*** Listed entries

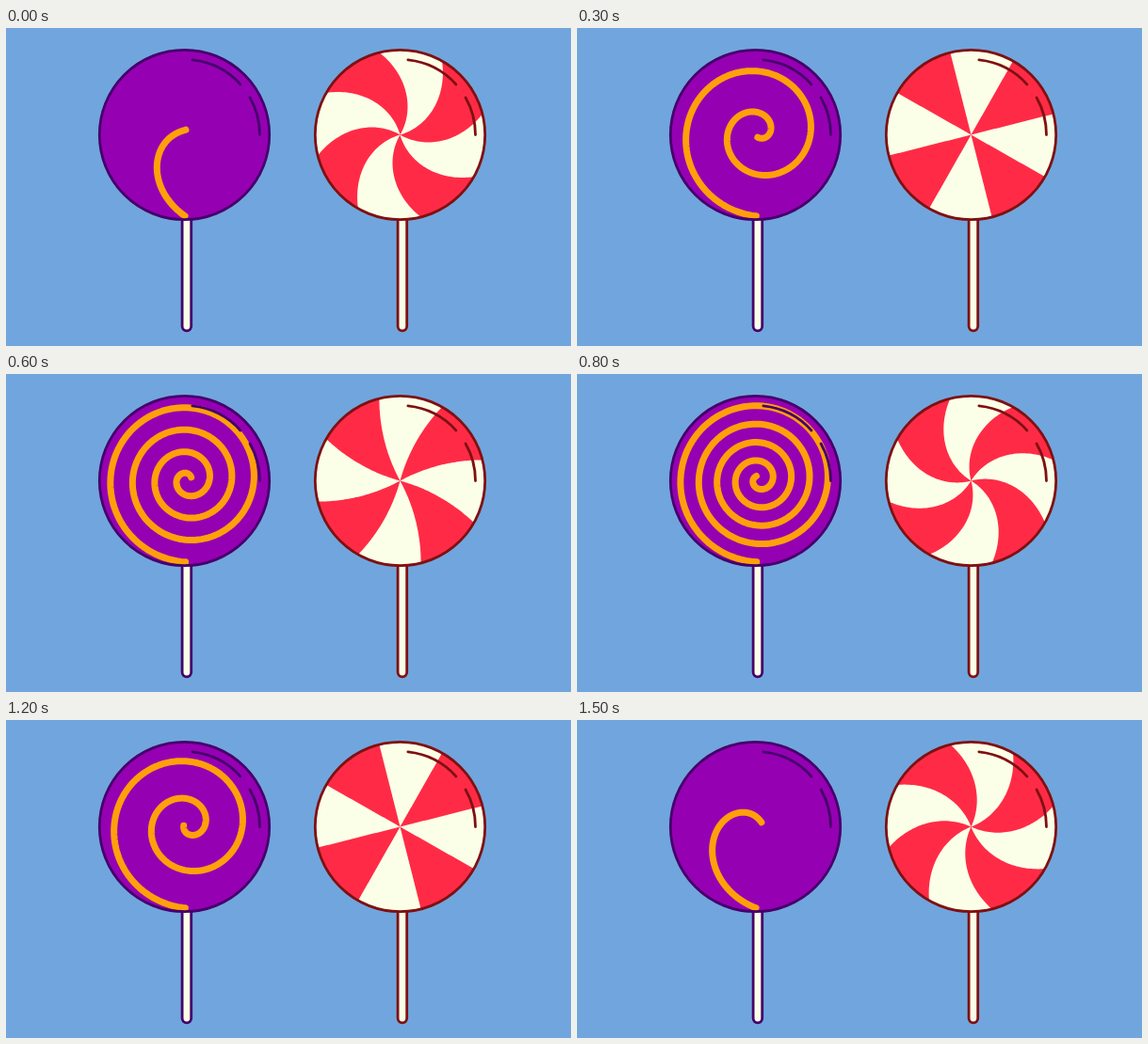
Animation, 600 px wide and 338 px high, one loop 1600 ms. Source, as an HTML page with a canvas:

```html
<!DOCTYPE html>
<html>
<head>
<meta charset="utf-8">
<title>Lollipops</title>
<style>
  html, body { margin: 0; width: 100%; height: 100%; overflow: hidden; background: #70a6dd; }
  canvas { display: block; }
</style>
</head>
<body>
<canvas id="stage" width="600" height="338"></canvas>
<script>
const ctx = document.getElementById('stage').getContext('2d');
const LOOP = 1600, STEP = 100, TURN_POINT = 1568;
const DEG = Math.PI / 180;
const RADIUS = 90.2, CREAM = '#fcffe7';
const grape = { x: 189.5, y: 113.5, fill: '#9600b3', line: '#45006b' };
const mint = { x: 418.5, y: 113.5, fill: '#ff2b46', line: '#7f1012' };

// Signed distance in ms from a moment, wrapped around the loop
const since = (t, moment) => ((t - moment + LOOP * 2.5) % LOOP) - LOOP / 2;

function spiralTwist(t) {
  return 20 + 2.1 * (LOOP / 2 - Math.abs(since(t, TURN_POINT - LOOP / 2)));
}

function mintTwist(t) {
  const bump = moment => {
    const d = Math.abs(since(t, moment)) / 270;
    return d < 1 ? Math.cos(d * Math.PI / 2) ** 2 : 0;
  };
  return 46 * (bump(TURN_POINT) - bump(TURN_POINT - LOOP / 2));
}

function stick({ x, line }) {
  ctx.beginPath();
  ctx.roundRect(x - 2.4, 190, 9.6, 131.8, 4.8);
  ctx.fillStyle = CREAM;
  ctx.fill();
  ctx.strokeStyle = line;
  ctx.lineWidth = 2.8;
  ctx.stroke();
}

function disc({ x, y, fill }) {
  ctx.beginPath();
  ctx.arc(x, y, RADIUS, 0, 2 * Math.PI);
  ctx.fillStyle = fill;
  ctx.fill();
}

function outline({ x, y, line }) {
  ctx.strokeStyle = line;
  ctx.lineWidth = 2.8;
  for (const [from, to] of [[0, 360], [-84, -42], [-29.6, 0]]) {
    ctx.beginPath();
    ctx.arc(x, y, to === 360 ? RADIUS : 80, from * DEG, to * DEG);
    ctx.stroke();
  }
}

// A vertical line just left of the centre, wound up around it
function spiral(twist) {
  const cx = 193, cy = 112, length = 88;
  ctx.beginPath();
  for (let s = 1.4; s <= length; s += 0.2) {
    const side = -3 - 1.3 * Math.exp(-s / 8);
    const wind = twist * (1 - Math.hypot(s, 6.3) / length);
    const a = Math.atan2(s, side) + wind * DEG;
    const r = Math.hypot(s, side);
    ctx.lineTo(cx + r * Math.cos(a), cy + r * Math.sin(a));
  }
  ctx.strokeStyle = '#ffa00a';
  ctx.lineWidth = 7;
  ctx.stroke();
}

function stripes({ x, y }, twist) {
  const point = (r, angle) => {
    const a = (angle + twist * (1 - r / RADIUS)) * DEG;
    ctx.lineTo(x + r * Math.cos(a), y + r * Math.sin(a));
  };
  ctx.fillStyle = CREAM;
  for (let mid = -82.3; mid < 270; mid += 90) {
    const from = mid - 21.9, to = mid + 21.9;
    ctx.beginPath();
    for (let r = 0; r < RADIUS; r += 2) point(r, from);
    ctx.arc(x, y, RADIUS, from * DEG, to * DEG);
    for (let r = 90; r >= 0; r -= 2) point(r, to);
    ctx.fill();
  }
}

function draw(now) {
  const t = Math.floor((now % LOOP) / STEP) * STEP;
  ctx.fillStyle = '#70a6dd';
  ctx.fillRect(0, 0, 600, 338);
  ctx.lineCap = ctx.lineJoin = 'round';
  for (const candy of [grape, mint]) {
    stick(candy);
    disc(candy);
  }
  spiral(spiralTwist(t));
  stripes(mint, mintTwist(t));
  outline(grape);
  outline(mint);
}

const start = performance.now();
function tick() {
  draw(performance.now() - start);
  requestAnimationFrame(tick);
}
tick();
</script>
</body>
</html>
```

******

The expected result is a copy of each line in the records where "function" appears.

function spiralTwist(t) {
function mintTwist(t) {
function stick({ x, line }) {
function disc({ x, y, fill }) {
function outline({ x, y, line }) {
function spiral(twist) {
function stripes({ x, y }, twist) {
function draw(now) {
function tick() {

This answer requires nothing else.